====== The records
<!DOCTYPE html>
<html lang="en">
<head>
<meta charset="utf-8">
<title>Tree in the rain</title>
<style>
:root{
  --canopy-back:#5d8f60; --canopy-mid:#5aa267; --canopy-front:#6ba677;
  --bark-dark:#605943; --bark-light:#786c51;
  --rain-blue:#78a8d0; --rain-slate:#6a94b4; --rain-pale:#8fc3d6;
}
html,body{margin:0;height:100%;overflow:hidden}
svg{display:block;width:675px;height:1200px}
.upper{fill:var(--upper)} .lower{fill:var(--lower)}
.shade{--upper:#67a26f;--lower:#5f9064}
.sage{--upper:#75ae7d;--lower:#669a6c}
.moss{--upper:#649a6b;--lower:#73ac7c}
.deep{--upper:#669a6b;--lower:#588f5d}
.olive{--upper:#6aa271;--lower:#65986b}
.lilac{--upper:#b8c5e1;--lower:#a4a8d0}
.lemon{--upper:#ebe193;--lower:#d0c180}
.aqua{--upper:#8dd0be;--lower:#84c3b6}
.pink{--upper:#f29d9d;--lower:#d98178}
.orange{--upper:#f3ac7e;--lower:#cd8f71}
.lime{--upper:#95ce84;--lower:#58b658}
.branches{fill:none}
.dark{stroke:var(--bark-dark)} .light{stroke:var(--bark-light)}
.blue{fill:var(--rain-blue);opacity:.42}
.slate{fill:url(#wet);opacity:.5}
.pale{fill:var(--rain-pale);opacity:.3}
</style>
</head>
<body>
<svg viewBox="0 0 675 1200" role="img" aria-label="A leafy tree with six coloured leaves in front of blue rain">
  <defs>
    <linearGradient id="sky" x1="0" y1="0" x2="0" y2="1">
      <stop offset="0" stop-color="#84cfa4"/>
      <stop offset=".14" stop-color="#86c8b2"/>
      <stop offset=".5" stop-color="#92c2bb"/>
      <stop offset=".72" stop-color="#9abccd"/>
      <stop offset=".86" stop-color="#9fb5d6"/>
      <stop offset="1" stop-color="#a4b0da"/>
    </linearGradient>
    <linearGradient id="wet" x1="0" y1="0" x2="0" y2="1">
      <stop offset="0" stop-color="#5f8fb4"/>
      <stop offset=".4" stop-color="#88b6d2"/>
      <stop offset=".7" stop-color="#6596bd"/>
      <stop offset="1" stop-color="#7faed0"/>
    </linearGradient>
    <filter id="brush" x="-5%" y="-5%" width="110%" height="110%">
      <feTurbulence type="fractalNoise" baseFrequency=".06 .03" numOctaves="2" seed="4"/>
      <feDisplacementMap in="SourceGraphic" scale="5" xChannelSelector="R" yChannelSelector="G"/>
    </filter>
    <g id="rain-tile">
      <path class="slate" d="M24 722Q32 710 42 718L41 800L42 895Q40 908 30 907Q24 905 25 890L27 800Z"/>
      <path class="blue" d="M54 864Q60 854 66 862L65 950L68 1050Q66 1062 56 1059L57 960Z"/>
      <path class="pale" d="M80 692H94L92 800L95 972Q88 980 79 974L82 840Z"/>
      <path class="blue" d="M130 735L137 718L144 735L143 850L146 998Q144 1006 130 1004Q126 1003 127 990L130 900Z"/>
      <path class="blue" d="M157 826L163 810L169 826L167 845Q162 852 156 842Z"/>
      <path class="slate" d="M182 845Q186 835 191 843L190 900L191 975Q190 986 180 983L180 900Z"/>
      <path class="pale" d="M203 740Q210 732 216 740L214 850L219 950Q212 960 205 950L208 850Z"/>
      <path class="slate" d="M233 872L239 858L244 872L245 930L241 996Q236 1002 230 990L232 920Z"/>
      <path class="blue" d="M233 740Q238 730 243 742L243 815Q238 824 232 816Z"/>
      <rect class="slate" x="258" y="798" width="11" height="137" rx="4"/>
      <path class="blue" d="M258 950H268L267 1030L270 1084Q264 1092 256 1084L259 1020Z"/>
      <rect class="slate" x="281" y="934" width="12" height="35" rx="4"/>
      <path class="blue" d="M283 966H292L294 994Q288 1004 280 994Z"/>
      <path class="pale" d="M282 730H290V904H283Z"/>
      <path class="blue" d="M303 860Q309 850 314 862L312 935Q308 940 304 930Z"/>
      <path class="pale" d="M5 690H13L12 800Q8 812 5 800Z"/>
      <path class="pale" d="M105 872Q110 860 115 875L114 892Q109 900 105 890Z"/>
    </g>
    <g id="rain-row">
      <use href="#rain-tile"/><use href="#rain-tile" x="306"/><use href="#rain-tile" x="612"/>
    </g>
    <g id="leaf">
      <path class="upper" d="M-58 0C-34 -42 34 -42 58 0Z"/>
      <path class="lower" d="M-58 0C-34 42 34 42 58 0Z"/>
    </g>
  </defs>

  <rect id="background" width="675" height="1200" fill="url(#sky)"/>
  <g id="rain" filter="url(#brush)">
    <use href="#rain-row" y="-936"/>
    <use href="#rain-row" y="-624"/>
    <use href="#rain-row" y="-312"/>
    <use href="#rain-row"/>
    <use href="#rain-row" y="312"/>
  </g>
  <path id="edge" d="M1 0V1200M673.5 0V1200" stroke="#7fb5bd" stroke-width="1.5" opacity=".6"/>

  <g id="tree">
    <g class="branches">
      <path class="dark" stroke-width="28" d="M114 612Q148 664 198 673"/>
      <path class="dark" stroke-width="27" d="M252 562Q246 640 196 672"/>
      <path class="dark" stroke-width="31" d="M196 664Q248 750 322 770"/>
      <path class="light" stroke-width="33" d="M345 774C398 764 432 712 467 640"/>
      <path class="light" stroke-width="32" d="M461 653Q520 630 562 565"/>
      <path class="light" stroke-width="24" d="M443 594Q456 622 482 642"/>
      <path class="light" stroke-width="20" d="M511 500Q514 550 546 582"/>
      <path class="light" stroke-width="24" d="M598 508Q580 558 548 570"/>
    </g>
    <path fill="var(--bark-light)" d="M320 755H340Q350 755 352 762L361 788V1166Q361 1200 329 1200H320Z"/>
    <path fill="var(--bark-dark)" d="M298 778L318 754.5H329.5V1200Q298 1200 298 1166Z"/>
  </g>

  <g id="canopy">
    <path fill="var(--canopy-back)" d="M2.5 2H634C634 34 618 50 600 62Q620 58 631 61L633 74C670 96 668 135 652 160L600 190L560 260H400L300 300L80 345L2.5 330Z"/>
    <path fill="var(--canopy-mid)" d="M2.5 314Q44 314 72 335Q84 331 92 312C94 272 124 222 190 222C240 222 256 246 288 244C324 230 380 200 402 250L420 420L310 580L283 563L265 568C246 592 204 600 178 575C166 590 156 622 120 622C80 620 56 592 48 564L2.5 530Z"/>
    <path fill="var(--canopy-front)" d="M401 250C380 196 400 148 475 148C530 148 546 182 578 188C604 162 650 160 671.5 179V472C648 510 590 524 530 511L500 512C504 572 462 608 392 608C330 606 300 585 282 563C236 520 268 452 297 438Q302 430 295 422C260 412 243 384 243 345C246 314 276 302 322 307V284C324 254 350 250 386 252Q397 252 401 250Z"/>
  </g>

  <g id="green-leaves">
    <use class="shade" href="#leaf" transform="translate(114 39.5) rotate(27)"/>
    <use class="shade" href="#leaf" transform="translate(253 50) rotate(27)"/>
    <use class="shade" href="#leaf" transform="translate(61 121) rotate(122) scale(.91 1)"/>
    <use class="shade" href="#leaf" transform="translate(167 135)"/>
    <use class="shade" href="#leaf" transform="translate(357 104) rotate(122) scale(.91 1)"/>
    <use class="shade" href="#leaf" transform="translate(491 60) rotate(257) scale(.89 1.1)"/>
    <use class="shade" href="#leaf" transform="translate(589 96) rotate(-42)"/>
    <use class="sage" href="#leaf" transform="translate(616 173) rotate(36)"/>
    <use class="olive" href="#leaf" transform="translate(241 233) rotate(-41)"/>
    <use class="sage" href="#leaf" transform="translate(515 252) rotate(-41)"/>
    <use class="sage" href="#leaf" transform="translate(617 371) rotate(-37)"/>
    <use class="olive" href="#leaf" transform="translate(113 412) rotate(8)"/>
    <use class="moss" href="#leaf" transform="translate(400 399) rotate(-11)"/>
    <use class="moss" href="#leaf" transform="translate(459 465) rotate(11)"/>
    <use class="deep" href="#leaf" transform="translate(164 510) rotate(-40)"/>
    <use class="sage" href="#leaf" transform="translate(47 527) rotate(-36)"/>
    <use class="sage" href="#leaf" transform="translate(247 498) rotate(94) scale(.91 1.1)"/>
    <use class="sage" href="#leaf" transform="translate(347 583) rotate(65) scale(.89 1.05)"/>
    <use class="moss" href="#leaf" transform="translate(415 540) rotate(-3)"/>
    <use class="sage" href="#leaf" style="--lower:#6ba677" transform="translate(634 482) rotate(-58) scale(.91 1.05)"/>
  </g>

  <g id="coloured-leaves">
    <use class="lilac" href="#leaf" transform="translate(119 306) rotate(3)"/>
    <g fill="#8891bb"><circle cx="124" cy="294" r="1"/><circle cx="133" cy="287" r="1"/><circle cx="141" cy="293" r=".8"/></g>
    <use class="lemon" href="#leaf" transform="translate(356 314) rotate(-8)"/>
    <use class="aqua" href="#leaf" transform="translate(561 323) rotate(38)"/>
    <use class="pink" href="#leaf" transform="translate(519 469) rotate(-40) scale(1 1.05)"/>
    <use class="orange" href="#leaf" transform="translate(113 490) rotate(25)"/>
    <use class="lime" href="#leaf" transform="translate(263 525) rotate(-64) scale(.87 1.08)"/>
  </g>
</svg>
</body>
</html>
============
> _Goal of the exercise_
From the listing above, return every line that contains the word "pale".

> _Expected answer_
  --rain-blue:#78a8d0; --rain-slate:#6a94b4; --rain-pale:#8fc3d6;
.pale{fill:var(--rain-pale);opacity:.3}
      <path class="pale" d="M80 692H94L92 800L95 972Q88 980 79 974L82 840Z"/>
      <path class="pale" d="M203 740Q210 732 216 740L214 850L219 950Q212 960 205 950L208 850Z"/>
      <path class="pale" d="M282 730H290V904H283Z"/>
      <path class="pale" d="M5 690H13L12 800Q8 812 5 800Z"/>
      <path class="pale" d="M105 872Q110 860 115 875L114 892Q109 900 105 890Z"/>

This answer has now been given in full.